--- START ---
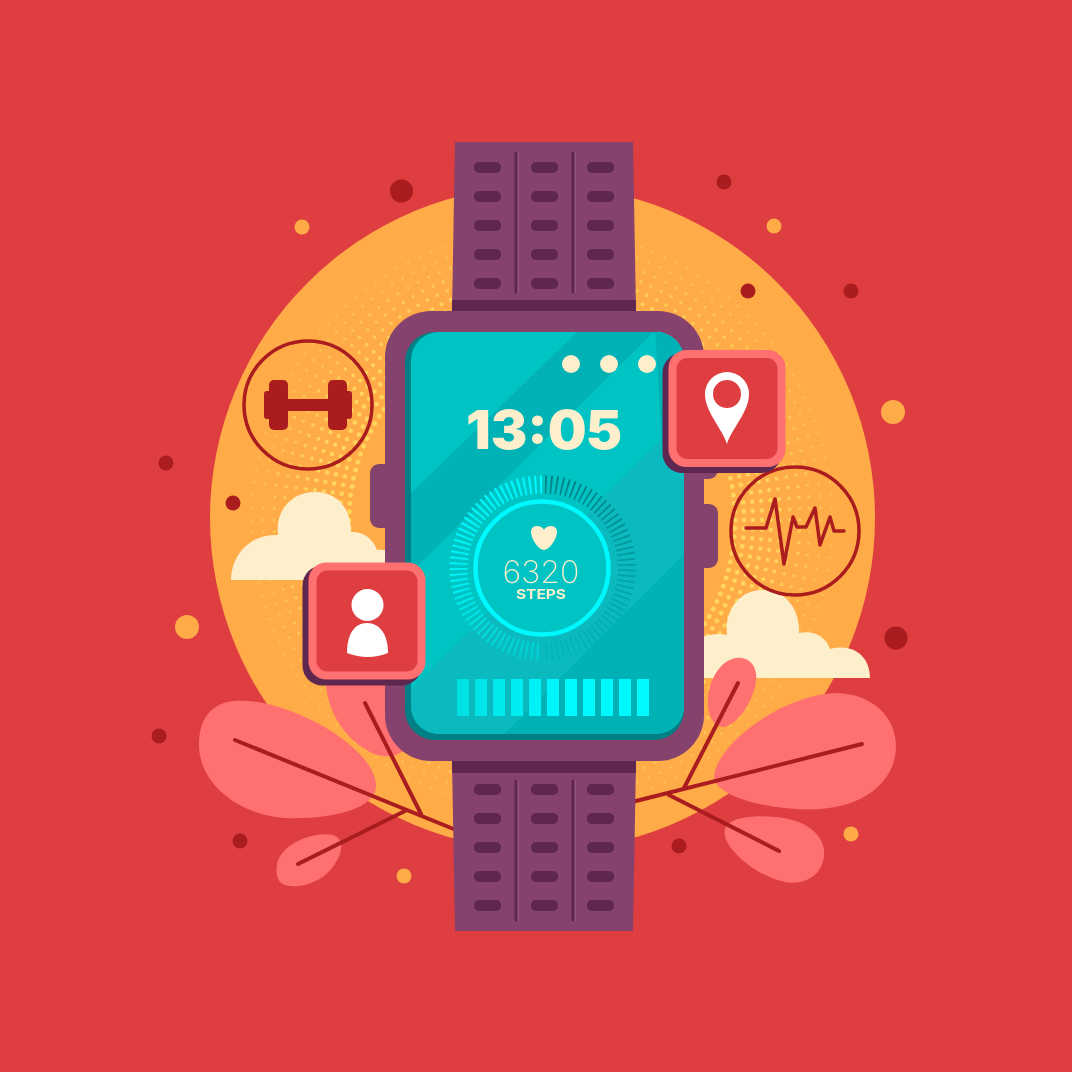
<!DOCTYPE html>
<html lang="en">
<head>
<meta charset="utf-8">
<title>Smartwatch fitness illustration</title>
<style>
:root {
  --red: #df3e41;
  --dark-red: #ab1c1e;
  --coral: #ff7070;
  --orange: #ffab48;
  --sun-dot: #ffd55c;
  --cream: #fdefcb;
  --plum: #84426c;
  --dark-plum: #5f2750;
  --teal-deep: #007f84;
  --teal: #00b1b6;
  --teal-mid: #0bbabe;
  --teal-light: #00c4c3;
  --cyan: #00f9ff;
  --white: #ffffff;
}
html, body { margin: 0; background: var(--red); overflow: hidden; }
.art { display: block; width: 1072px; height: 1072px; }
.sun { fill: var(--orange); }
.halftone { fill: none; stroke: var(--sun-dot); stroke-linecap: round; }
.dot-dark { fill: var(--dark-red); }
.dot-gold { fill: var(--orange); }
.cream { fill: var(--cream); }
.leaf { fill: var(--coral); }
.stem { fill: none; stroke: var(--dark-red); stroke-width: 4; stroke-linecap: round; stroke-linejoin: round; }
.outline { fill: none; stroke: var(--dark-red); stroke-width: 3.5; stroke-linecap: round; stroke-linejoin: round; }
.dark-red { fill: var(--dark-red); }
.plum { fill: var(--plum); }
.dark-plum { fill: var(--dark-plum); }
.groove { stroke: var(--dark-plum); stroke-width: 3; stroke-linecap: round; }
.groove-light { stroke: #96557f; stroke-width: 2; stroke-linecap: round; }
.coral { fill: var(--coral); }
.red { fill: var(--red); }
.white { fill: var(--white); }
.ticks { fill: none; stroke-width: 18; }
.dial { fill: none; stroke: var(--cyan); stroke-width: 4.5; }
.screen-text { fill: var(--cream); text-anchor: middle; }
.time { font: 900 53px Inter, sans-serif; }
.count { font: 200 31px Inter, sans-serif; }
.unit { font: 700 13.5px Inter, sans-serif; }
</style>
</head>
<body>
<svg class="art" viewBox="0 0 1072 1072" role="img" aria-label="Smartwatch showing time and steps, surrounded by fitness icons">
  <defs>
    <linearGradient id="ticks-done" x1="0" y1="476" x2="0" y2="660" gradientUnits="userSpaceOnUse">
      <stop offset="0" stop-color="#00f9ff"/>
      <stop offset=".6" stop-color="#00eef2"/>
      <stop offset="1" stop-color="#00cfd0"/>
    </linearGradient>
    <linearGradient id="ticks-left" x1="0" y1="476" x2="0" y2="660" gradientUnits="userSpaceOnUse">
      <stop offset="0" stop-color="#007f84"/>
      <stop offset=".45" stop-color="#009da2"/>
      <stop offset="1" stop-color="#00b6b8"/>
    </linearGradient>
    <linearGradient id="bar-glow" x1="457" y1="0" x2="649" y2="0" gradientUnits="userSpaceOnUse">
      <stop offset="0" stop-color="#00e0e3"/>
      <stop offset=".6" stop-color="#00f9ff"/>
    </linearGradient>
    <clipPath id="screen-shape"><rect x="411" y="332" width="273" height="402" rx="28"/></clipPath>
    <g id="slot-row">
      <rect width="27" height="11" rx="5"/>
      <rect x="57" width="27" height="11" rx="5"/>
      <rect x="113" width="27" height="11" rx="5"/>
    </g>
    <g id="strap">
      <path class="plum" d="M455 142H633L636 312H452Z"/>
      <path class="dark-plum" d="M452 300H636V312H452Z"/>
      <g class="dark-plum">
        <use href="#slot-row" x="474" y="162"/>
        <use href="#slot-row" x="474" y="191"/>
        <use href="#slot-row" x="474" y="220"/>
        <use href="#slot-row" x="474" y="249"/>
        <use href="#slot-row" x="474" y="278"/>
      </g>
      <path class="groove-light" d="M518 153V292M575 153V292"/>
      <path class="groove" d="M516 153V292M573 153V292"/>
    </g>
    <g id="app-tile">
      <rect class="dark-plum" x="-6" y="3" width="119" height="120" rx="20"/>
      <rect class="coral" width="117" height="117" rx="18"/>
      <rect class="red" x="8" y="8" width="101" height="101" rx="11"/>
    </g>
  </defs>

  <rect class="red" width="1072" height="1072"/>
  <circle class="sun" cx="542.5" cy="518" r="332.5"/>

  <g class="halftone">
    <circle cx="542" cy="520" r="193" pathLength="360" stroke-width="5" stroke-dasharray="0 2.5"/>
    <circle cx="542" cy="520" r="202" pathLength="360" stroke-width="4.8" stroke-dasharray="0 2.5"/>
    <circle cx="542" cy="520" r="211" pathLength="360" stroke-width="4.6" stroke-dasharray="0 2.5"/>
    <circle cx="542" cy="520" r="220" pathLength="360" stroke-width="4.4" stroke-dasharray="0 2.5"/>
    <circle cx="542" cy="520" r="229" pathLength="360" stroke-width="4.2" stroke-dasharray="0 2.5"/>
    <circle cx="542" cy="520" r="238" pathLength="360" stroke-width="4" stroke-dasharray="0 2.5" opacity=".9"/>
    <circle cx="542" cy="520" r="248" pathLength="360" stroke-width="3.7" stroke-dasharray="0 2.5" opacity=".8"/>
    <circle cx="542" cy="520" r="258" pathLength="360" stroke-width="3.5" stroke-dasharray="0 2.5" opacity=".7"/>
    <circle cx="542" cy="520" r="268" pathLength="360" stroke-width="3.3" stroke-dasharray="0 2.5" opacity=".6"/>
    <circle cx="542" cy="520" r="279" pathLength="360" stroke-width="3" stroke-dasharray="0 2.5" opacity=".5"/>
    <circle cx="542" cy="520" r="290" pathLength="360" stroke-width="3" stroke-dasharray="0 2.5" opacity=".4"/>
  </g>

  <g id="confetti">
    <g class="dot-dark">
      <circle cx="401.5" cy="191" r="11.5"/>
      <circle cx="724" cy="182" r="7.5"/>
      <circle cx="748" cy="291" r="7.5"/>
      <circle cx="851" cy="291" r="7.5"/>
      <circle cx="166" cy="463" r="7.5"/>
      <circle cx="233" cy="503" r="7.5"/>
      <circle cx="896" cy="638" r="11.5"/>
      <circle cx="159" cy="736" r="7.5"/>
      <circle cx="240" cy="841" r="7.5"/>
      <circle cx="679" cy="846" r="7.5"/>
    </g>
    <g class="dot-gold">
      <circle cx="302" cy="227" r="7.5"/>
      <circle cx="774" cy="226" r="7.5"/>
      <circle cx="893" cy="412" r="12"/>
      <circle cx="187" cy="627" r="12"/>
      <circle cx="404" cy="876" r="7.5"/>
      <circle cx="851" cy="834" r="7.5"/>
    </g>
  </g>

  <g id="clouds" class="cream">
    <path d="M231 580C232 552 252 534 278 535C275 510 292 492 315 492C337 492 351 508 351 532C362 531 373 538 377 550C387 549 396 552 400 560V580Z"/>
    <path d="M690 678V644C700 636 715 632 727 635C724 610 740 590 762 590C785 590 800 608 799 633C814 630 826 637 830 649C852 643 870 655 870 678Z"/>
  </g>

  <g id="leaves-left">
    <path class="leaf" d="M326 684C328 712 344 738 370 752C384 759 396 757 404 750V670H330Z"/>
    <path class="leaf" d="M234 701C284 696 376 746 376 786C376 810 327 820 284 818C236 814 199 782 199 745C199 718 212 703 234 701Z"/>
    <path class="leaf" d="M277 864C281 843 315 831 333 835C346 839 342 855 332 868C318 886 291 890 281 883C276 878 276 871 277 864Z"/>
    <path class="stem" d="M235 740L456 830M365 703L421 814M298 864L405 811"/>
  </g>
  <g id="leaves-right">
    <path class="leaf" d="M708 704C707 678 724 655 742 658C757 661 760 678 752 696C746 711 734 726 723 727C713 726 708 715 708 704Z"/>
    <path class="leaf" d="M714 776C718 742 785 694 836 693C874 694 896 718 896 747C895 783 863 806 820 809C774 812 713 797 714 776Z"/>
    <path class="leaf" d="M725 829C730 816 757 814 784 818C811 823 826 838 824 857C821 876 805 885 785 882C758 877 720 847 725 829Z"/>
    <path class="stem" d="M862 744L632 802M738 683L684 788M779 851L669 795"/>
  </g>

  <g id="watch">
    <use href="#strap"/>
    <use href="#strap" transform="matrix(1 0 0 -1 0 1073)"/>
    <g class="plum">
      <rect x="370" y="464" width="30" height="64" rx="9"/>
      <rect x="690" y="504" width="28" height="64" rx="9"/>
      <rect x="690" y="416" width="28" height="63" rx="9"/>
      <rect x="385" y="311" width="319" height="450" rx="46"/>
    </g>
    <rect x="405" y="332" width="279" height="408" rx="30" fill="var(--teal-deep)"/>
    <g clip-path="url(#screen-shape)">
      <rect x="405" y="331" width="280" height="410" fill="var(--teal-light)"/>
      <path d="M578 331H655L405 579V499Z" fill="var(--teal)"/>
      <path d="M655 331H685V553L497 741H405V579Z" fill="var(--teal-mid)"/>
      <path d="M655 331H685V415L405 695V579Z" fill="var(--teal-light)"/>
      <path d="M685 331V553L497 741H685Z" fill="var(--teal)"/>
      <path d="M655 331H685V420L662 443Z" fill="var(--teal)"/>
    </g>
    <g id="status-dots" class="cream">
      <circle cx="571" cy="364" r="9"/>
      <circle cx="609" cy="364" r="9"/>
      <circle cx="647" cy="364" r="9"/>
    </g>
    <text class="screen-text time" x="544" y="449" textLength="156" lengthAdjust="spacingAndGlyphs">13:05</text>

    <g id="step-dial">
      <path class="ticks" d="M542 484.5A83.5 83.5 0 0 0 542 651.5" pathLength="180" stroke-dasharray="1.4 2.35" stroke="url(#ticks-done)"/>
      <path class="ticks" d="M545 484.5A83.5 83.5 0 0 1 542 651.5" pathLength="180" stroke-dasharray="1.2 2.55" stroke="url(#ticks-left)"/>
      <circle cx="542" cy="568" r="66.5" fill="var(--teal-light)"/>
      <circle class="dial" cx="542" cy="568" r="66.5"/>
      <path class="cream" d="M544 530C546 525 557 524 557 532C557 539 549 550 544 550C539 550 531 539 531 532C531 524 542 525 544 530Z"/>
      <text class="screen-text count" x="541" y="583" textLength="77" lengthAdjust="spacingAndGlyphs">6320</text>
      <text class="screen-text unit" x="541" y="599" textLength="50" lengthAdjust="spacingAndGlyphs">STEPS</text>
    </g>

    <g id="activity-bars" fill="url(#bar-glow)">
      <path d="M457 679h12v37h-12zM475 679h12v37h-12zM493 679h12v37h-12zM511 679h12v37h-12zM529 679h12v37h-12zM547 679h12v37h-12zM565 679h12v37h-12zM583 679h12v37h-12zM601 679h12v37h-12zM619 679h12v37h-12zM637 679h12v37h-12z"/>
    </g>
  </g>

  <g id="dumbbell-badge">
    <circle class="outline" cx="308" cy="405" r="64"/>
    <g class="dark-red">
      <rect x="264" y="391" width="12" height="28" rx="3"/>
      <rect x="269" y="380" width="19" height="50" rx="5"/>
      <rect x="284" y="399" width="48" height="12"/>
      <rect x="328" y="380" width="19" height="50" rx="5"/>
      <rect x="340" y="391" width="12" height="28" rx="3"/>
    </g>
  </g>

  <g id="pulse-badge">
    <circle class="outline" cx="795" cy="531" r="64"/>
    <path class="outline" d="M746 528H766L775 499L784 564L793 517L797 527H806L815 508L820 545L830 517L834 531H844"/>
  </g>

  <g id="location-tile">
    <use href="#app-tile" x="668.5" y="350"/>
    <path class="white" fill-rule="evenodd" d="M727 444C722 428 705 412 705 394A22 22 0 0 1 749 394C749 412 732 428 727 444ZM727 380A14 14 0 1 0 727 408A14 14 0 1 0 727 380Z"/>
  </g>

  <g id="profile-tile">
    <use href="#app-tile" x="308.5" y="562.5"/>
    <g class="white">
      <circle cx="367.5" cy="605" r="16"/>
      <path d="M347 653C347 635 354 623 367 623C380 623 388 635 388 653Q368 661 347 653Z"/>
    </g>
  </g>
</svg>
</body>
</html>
--- END ---
Which lines of the listing contain the string "linejoin"? Copy every one of them.

* _Reply to the exercise_
.stem { fill: none; stroke: var(--dark-red); stroke-width: 4; stroke-linecap: round; stroke-linejoin: round; }
.outline { fill: none; stroke: var(--dark-red); stroke-width: 3.5; stroke-linecap: round; stroke-linejoin: round; }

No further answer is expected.